The first thing to do is to look at the document structure and identify source data. You also need to identify the varying ways that data can be represented in the source document and document that also. For example, lets say an order comes in as either pre-paid, cash, or balance due. There may be a section of the source document that says Prepaid, Unpaid, FOB: Sender, COD, etc. You would look at many samples of the data and decide where this data can be found.

You will also need to determine how you will extract the data from the source document. You may want to just read it, based on some identifier, and then put it where it goes in your system. You may need to pre-process it, such as using OCR to read characters. If you have access to cognitive services, you may want to train them to read the data using input and sample output. You may have to use identifiers, such as labels, or even position in the document or on the page to identify the data. It will all depend on what your source document looks like and how much formatting is already there.

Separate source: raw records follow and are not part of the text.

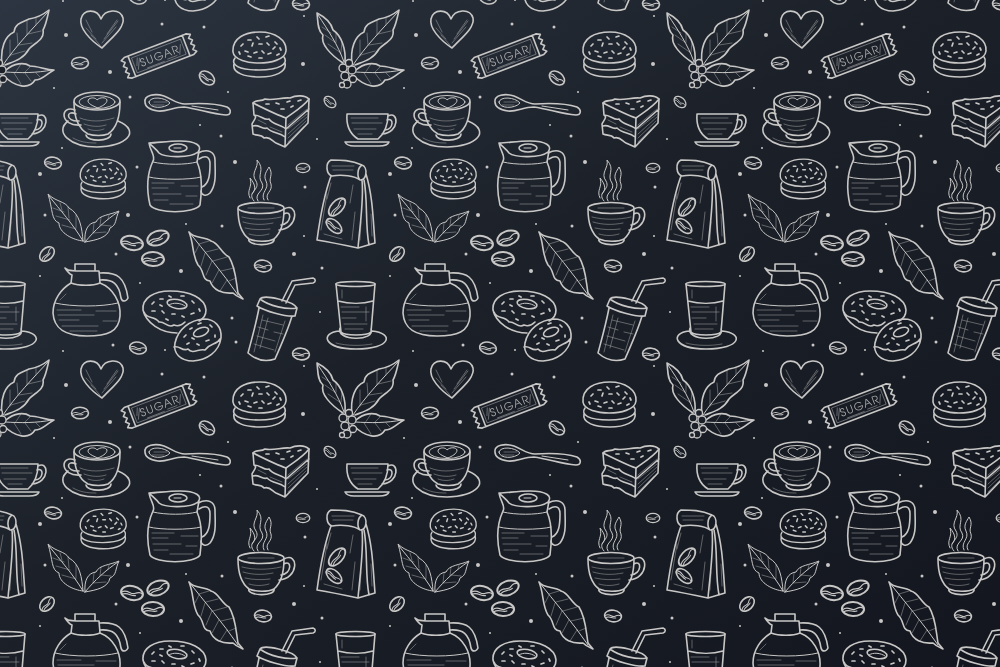
<!DOCTYPE html>
<html lang="en">
<head>
<meta charset="utf-8">
<title>Coffee shop chalk pattern</title>
<style>
:root { --night-light: #2c3541; --night: #1c2129; --night-deep: #13161e; --chalk: #c8c7c6; }
html, body { margin: 0; overflow: hidden; background: var(--night); }
.pattern { display: block; width: 1000px; height: 667px; }
.tile { fill: none; stroke: var(--chalk); stroke-width: 1.6; stroke-linecap: round; stroke-linejoin: round; }
.hatch { stroke-width: .7; opacity: .6; }
.fine { stroke-width: 1; }
.seeds { stroke-width: 1.7; }
.berry { fill: var(--night); stroke-width: 1.3; }
.dots { fill: var(--chalk); stroke: none; }
.label { fill: var(--chalk); stroke: none; font: 300 11px "TeX Gyre Adventor", Inter, sans-serif; letter-spacing: 1px; opacity: .85; }
</style>
</head>
<body>
<svg class="pattern" viewBox="0 0 1000 667" role="img" aria-label="Repeating chalk drawings of coffee, cups and sweets">
<defs>
<linearGradient id="night-sky" x1="0" y1="0" x2="1" y2="1">
<stop offset="0" stop-color="var(--night-light)"/>
<stop offset=".45" stop-color="var(--night)"/>
<stop offset="1" stop-color="var(--night-deep)"/>
</linearGradient>

<g id="bean">
<ellipse rx="8.5" ry="5.8"/>
<path d="M-8 1C-4-3-1 2 2 0S6-2 8-1M-7 2.5C-3 0 0 3 3 1.500"  class="fine"/>
</g>

<g id="macaron">
<path d="M233 52C232 38 245 32 260 32S287 40 286 51C285 60 270 63 259 63S234 60 233 52Z"/>
<path d="M235 58C230 65 239 70 259 70S289 64 284 57M234 64C232 73 245 77 260 77S287 72 285 63"/>
<path class="seeds" d="M241 46l2-2M248 40l3 0M257 37l2 2M266 37l3-1M275 42l2 2M245 51l3 1M252 46l1-3M259 44l3 0M267 43l2 2M273 49l2-2M280 48l1 2M254 53l3-1M262 51l2 2M268 54l3-1M248 56l3 1M259 58l3 0M277 55l2-1M239 52l1 2"/>
</g>

<g id="coffee-tile" class="tile">
<g id="heart">
<path d="M102 48C90 40 79 28 81 19C83 9 97 8 101 19C105 9 120 8 123 18C125 28 111 38 102 48Z"/>
<path class="hatch" d="M86 20l6 12M86 28l10 11M91 35l9 10M102 43l14-16M104 39l14-18M107 34l10-14"/>
</g>

<g id="sugar-stick" transform="translate(159 56) rotate(-21)">
<path d="M-33-11H33M-33 11H33M-29-11V11M29-11V11M-33-11l-4 2 3 3-3 3 3 3-3 3 3 3-3 3 4 2M33-11l4 2-3 3 3 3-3 3 3 3-3 3 3 3-4 2"/>
<path class="hatch" d="M-26-8H26V8H-26ZM-24 5l5-10M-24 1l3-7M20 6l4-9M17 6H7M3 7H-15"/>
<text class="label" x="-20" y="4">SUGAR</text>
</g>

<use href="#macaron"/>
<use href="#macaron" transform="translate(-121.500 131) scale(.866 .88)"/>

<g id="coffee-branch">
<path d="M343 63C331 55 320 44 323 35C317 30 318 20 317 13C325 17 331 22 333 30C342 36 346 50 345 62"/>
<path d="M352 65C350 48 355 36 364 32C365 23 373 22 379 19C387 18 394 14 399 10C397 19 396 25 393 30C395 40 384 43 379 49C373 60 362 62 355 65"/>
<path d="M356 70C364 63 374 62 380 66C388 66 396 70 404 70C396 74 393 80 385 80C379 90 365 87 354 76"/>
<path class="fine" d="M344 62C338 45 328 30 318 15M353 65C365 47 383 28 398 12M355 72C371 73 387 73 402 70"/>
<path class="hatch" d="M341 53l-13-9M336 43l-11-8M331 33l-9-6M341 52l1-10M336 42l0-9M360 56l0-16M368 45l-1-12M377 35l0-14M386 25l0-7M361 55l14-4M369 45l13-2M378 34l13-3M365 73l6-9M374 73l7-7M364 73l7 11M375 73l6 8M386 73l4 4"/>
<g class="berry"><circle cx="349" cy="63" r="3.500"/><circle cx="343" cy="68" r="4"/><circle cx="352" cy="70" r="4"/><circle cx="345" cy="76" r="4"/><circle cx="353" cy="79" r="3.500"/><circle cx="347" cy="84" r="4"/><circle cx="342" cy="85" r="2.500"/></g>
</g>

<g id="latte">
<ellipse cx="97" cy="101" rx="23" ry="9"/>
<ellipse cx="97" cy="102" rx="18" ry="6.500" class="fine"/>
<path class="fine" d="M98 108C90 105 86 102 89 99C92 97 96 98 97 100C100 97 106 97 107 100C107 104 102 106 98 108Z"/>
<path d="M74 102C74 118 79 129 88 134C94 136 103 136 108 134C117 128 120 116 120 102"/>
<path d="M75 110C60 104 59 127 81 125M76 114C66 109 65 122 79 121"/>
<path d="M68 121C54 132 70 147 97 147C126 147 142 131 118 121M86 135C87 142 111 142 111 134"/>
<path class="hatch" d="M80 118c10 4 21 4 34 0M84 124c8 3 16 3 22 1M88 129c5 2 11 2 16 0M73 138c7 4 14 5 23 5"/>
</g>

<g id="spoon">
<path d="M145 102C144 95 155 93 164 96C172 99 177 104 185 104C201 103 218 104 227 107C232 110 231 115 226 115C211 114 199 109 184 107C173 107 167 112 158 111C151 110 145 107 145 102Z"/>
<path class="fine" d="M149 102C150 96 165 97 170 103C165 109 149 109 149 102ZM192 106l26 4"/>
<path class="hatch" d="M152 105l12 0M154 102l13 0"/>
</g>

<g id="cake-slice">
<path d="M253 103C256 99 261 102 265 99C273 101 282 97 290 98C296 95 305 95 309 99C303 107 294 112 286 118C277 115 263 108 253 103Z"/>
<path d="M253 103L254 115C258 117 253 121 252 124L253 134C257 136 261 134 264 138C270 136 272 141 276 143L285 147L308 123L309 99M286 118L285 147M254 115C261 115 264 121 269 119C273 125 280 124 286 129L309 109M253 126C259 124 262 130 267 128C273 134 279 132 285 137"/>
<path class="seeds" d="M266 104l3 0M276 103l3 1M287 102l3-1M298 101l3-1M281 109l3 0M291 107l2-1"/>
<path class="hatch" d="M288 125l19-16M288 129l19-15M288 134l19-17M288 138l18-17M288 142l16-16M258 120l8 4M270 127l12 5"/>
</g>

<g id="small-cup">
<path d="M347 114H388C388 126 384 134 378 139H358C350 134 346 126 347 114ZM388 116C399 110 400 133 382 134M387 120C394 117 394 129 385 130M345 142H389C388 145 384 146 379 146H354C349 146 346 144 345 142Z"/>
<path class="hatch" d="M351 118H378M352 123H382M354 129H376M358 134H372"/>
</g>

<g id="server">
<path d="M149 143C158 143 166 141 180 141C196 141 203 146 198 152C191 158 165 158 159 153C156 149 153 147 149 143ZM149 143C150 151 156 156 153 161C146 176 147 192 150 205C156 214 194 214 200 205C202 190 202 173 197 162L199 151"/>
<ellipse cx="178" cy="148" rx="9" ry="4"/>
<path class="fine" d="M174 148H181M153 162C165 165 186 165 197 162M149 177C160 180 190 180 201 177"/>
<path d="M198 153C208 148 215 152 215 160C215 172 217 184 210 193C206 197 201 195 201 191M199 159C207 154 210 158 210 164C210 175 209 184 202 187"/>
<path class="hatch" d="M152 183h22M152 188h16M153 194h28M154 200h14M170 204h23M186 196h11M181 186h17"/>
</g>

<g id="steaming-cup">
<ellipse cx="261" cy="208" rx="23" ry="5.500"/>
<path d="M238 209C238 223 241 233 249 239C256 242 268 242 274 239C281 233 284 222 284 209M249 239C246 246 276 247 274 239M284 209C299 201 299 229 279 230M284 214C292 209 292 224 281 225"/>
<path class="fine" d="M254 201C246 192 261 190 256 181C250 173 259 168 257 160C266 170 256 175 262 183C266 191 253 193 258 201M264 200C260 192 270 189 266 181C263 175 267 171 269 167C274 175 268 178 271 184C273 192 264 193 268 200M250 198C246 190 253 187 250 178C256 185 256 190 252 194"/>
<path class="hatch" d="M242 217c12 3 26 3 39 0M243 222c10 3 20 3 30 1M245 228c9 2 17 2 25 1M249 234c7 2 13 2 20 0M248 208h26"/>
</g>

<g id="coffee-bag">
<path d="M331 160C325 163 326 174 332 176C342 174 355 176 360 180C367 181 368 167 362 165C351 160 341 160 331 160ZM362 165C357 168 357 177 360 180M331 176C324 195 320 218 317 240C329 242 344 245 358 248C360 224 364 200 362 180M358 248L375 243C373 220 373 197 366 174M364 180C368 201 365 225 369 245"/>
<path class="hatch" d="M332 166h22M333 170h20M327 194l-6 36M331 183l-4 16M353 185l-3 18M355 212l-3 28M324 234l18 5M361 222l-1 18M371 214l1 22"/>
<use href="#bean" transform="translate(337 207) rotate(-48) scale(1.250 1)"/>
<use href="#bean" transform="translate(334 226) rotate(42) scale(1.100 .9)"/>
</g>

<g id="twin-leaves">
<path class="fine" d="M83 241C73 240 59 233 59 223C51 220 53 210 48 194C56 202 65 201 69 208C80 214 82 228 83 241ZM85 242C84 230 88 223 96 222C99 215 110 215 119 211C115 219 117 225 110 228C108 238 96 240 85 242ZM83 241C73 224 60 210 49 196M85 242C95 230 106 220 118 212"/>
<path class="hatch" d="M76 229l-14-4M70 220l-14-4M64 212l-11-4M76 228l0-13M69 218l-1-11M62 210l-2-7M93 233l1-10M100 226l1-9M108 219l1-4M93 233l13-1M101 225l10 1"/>
</g>

<g id="loose-leaf">
<path d="M189 232C194 239 204 236 211 241C219 243 221 253 229 257C236 268 236 282 238 293L243 299C239 297 236 296 233 293C222 294 213 290 210 281C201 280 205 271 198 265C192 255 194 244 189 232Z"/>
<path class="fine" d="M189 232C204 251 223 273 238 295"/>
<path class="hatch" d="M199 245l-4 8M205 253l-4 13M212 261l-6 14M219 270l-7 13M227 280l-7 11M199 244l10-3M206 252l12-3M213 261l14-4M221 271l13-3M229 281l7-3"/>
</g>

<g id="glass-pot">
<path d="M75 264H95V271H75ZM65 268C69 272 72 270 76 271H99L100 283C113 288 121 302 120 316C119 332 107 336 87 336C65 336 54 329 53 313C53 300 61 289 71 283L72 275C69 274 67 271 65 268ZM71 283C79 286 93 286 100 283M100 273C117 272 125 277 128 298C126 302 122 302 121 298C119 284 113 279 100 280"/>
<path class="fine" d="M55 303C72 307 102 307 118 303"/>
<path class="hatch" d="M57 310h24M58 315h36M59 320h20M62 326h36M70 331h27M96 311h20M103 321h14M66 294l-6 6"/>
</g>

<g id="donuts">
<path d="M177 333C161 333 146 323 143 310C142 298 154 291 170 291C190 291 205 298 206 310C206 315 203 319 199 321M144 312C147 320 154 315 159 322C165 321 168 329 174 325C179 327 183 324 185 322"/>
<ellipse cx="177" cy="304" rx="10" ry="4.500" transform="rotate(10 177 304)"/>
<path class="fine" d="M169 305c4-3 12-2 16 1"/>
<path d="M175 343C178 329 190 320 204 319C215 319 222 327 221 338C219 352 207 360 193 361C180 361 173 353 175 343ZM174 347C180 345 182 352 188 349C193 355 199 348 205 350C211 342 216 346 221 338"/>
<ellipse cx="201" cy="332" rx="8" ry="4" transform="rotate(-22 201 332)"/>
<path class="seeds" d="M152 304l2-2M160 299l3 0M169 296l2 1M181 296l3 0M192 301l2 2M199 309l1 2M191 314l3-1M182 316l2 1M172 314l3 0M162 311l2 2M152 311l3 0M160 305l2 1M166 319l2 1M184 337l2-2M190 329l2-1M198 324l3-1M210 325l2 2M215 335l0 2M206 341l3-1M197 344l2 1M187 344l2-1M192 338l2 1"/>
</g>

<g id="takeaway-cup">
<path d="M260 299C264 294 293 301 297 308L295 316C285 317 265 311 257 306ZM260 299C269 306 287 310 297 308M259 308C256 324 252 338 248 353C256 360 266 362 275 359C281 345 288 330 292 316M282 301L292 281L313 278C316 279 316 282 313 283L295 285L286 303"/>
<path class="hatch" d="M263 315l-9 37M268 318l-8 30M285 321l-10 31M258 327l10 3M257 336l18 5M254 344l20 6M262 320l21 5M274 332l9 2"/>
</g>

<g id="glass-saucer">
<ellipse cx="355.500" cy="284" rx="19.500" ry="2.500"/>
<path d="M336 284L341 332C345 336 367 336 371 332L375 284M338 301C349 304 363 304 373 301M340 328C335 341 376 342 371 329M339 331C320 333 323 349 356 349C392 349 394 333 372 331"/>
<path class="hatch" d="M341 307h18M342 312h27M342 318h14M344 324h23M345 329h18M366 307v14M342 290v8M336 343c10 3 26 3 36 1"/>
</g>

<g id="beans">
<use href="#bean" transform="translate(132 243) rotate(12) scale(1.300 1.200)"/>
<use href="#bean" transform="translate(158 238) rotate(-20) scale(1.300 1.200)"/>
<use href="#bean" transform="translate(153 259) rotate(2) scale(1.300 1.200)"/>
<use href="#bean" transform="translate(80 63)"/>
<use href="#bean" transform="translate(207 78) rotate(38)"/>
<use href="#bean" transform="translate(330 102) rotate(42) scale(.8)"/>
<use href="#bean" transform="translate(53 163) rotate(10)"/>
<use href="#bean" transform="translate(303 168) scale(.8)"/>
<use href="#bean" transform="translate(47 254) rotate(-45)"/>
<use href="#bean" transform="translate(263 266) rotate(8)"/>
<use href="#bean" transform="translate(138 348) rotate(12)"/>
<use href="#bean" transform="translate(301 354) rotate(6)"/>
</g>

<g id="crumbs" class="dots">
<circle cx="66" cy="35" r="2"/><circle cx="162" cy="24" r="1.500"/><circle cx="204" cy="27" r="1.500"/><circle cx="303" cy="64" r="2"/><circle cx="304" cy="16" r="1"/><circle cx="110" cy="72" r="2"/><circle cx="130" cy="97" r="1.500"/><circle cx="54" cy="88" r="1"/><circle cx="228" cy="92" r="1"/><circle cx="200" cy="125" r="1"/><circle cx="221" cy="136" r="1.500"/><circle cx="235" cy="162" r="2"/><circle cx="317" cy="139" r="1"/><circle cx="62" cy="148" r="1"/><circle cx="137" cy="167" r="1.500"/><circle cx="40" cy="174" r="2"/><circle cx="305" cy="187" r="1.500"/><circle cx="128" cy="215" r="2"/><circle cx="45" cy="215" r="1.500"/><circle cx="222" cy="226" r="1.500"/><circle cx="186" cy="224" r="1"/><circle cx="304" cy="236" r="1"/><circle cx="181" cy="271" r="2"/><circle cx="116" cy="254" r="1.500"/><circle cx="294" cy="254" r="2"/><circle cx="322" cy="268" r="1.500"/><circle cx="40" cy="276" r="1"/><circle cx="140" cy="283" r="1"/><circle cx="232" cy="318" r="1.500"/><circle cx="320" cy="312" r="1"/><circle cx="236" cy="342" r="1.500"/><circle cx="113" cy="345" r="1.500"/><circle cx="63" cy="351" r="1"/><circle cx="165" cy="350" r="1"/>
</g>
</g>

<g id="tile-row">
<use href="#coffee-tile" x="-350"/>
<use href="#coffee-tile"/>
<use href="#coffee-tile" x="350"/>
<use href="#coffee-tile" x="700"/>
</g>
</defs>

<rect width="1000" height="667" fill="url(#night-sky)"/>
<use href="#tile-row" y="-350"/>
<use href="#tile-row"/>
<use href="#tile-row" y="350"/>
</svg>
</body>
</html>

Sometimes it is useful to use an intermediate format. You can take unformatted plain text or PDF data and convert it to XML or JSON. This provides for separation of concerns and decouples data validation and import from data recognition.

Mapping Data

Next, you will map data by looking at the identified data and then figuring out how you want to put it in your system or database. For example, for a payment record, you may want to record an amount due, or you may want to record a payment of a specific type (Visa, Cash). You may want to record payment due based on COD and shipping amount due based on FOB (free on board sender, sender doesn???t pay shipping).

Once you have this map, you will need to codify it. Put it in a mapping table or write some code. It???s often a useful exercise to map out the data in Excel or some other format that is easy to visualize.

There are tools that let you map data from a source into a database like SQL Server. These tools include SQL Server Integration Service and Azure Logic Apps. There are other companies that have other tools such as Informatica and SAP, but these Microsoft tools are easy to start with and fairly common. When you use these tools, you simply have to extract the data and them map the data to your final destination. They are a real time saver.

Extracting the Data

Once you have a way to extract the data, you then implement the code to extract the data. For example, if the source data is HTML, you can use an HTML library to read the data. Similarly with PDFs, you can use a library like Apache PDF Box. iText is a commercial library that is good for extracting data from PDF files.

One way to map the data is to read the map, for example an XPath to an HTML or XML node, and then read the data at that location.

Validating Data and Reporting Problems

Now that the data has been extracted, it needs to be validated. The data should be validated for type and for range. For example, a birthday should be validated to be a date in the past. Decimal values for money should be validated and/or rounded as necessary.

Also, you need to validate whole entity data. For example, what if you receive an order record with no items? It may not make sense and the entire input may be rejected.

Placing Data in the Destination

If you???ve done everything above, you should be ready to insert your data. The data should be clean and sanitized and ready for insertion.

What Else?

Going forward, you would just implement the data import. The steps above aren???t that much different from users entering data into a web app. The main difference is that this process is usually fully automated and unattended. If there are validation errors, they need to go into a log and be sent to someone as a message.

There are other data types to consider also. What if you want to import image data? You would need to figure out how to separate the images in the input and then put them in storage. This could also extend to text to speech or even video.

Also, since machine learning and cognitive services are not discussed, that gives you yet another avenue to research in processing unformatted data.

I may come back to this topic in the future and give examples of each. If you need to import some unformatted data, try this process and let me know how it goes.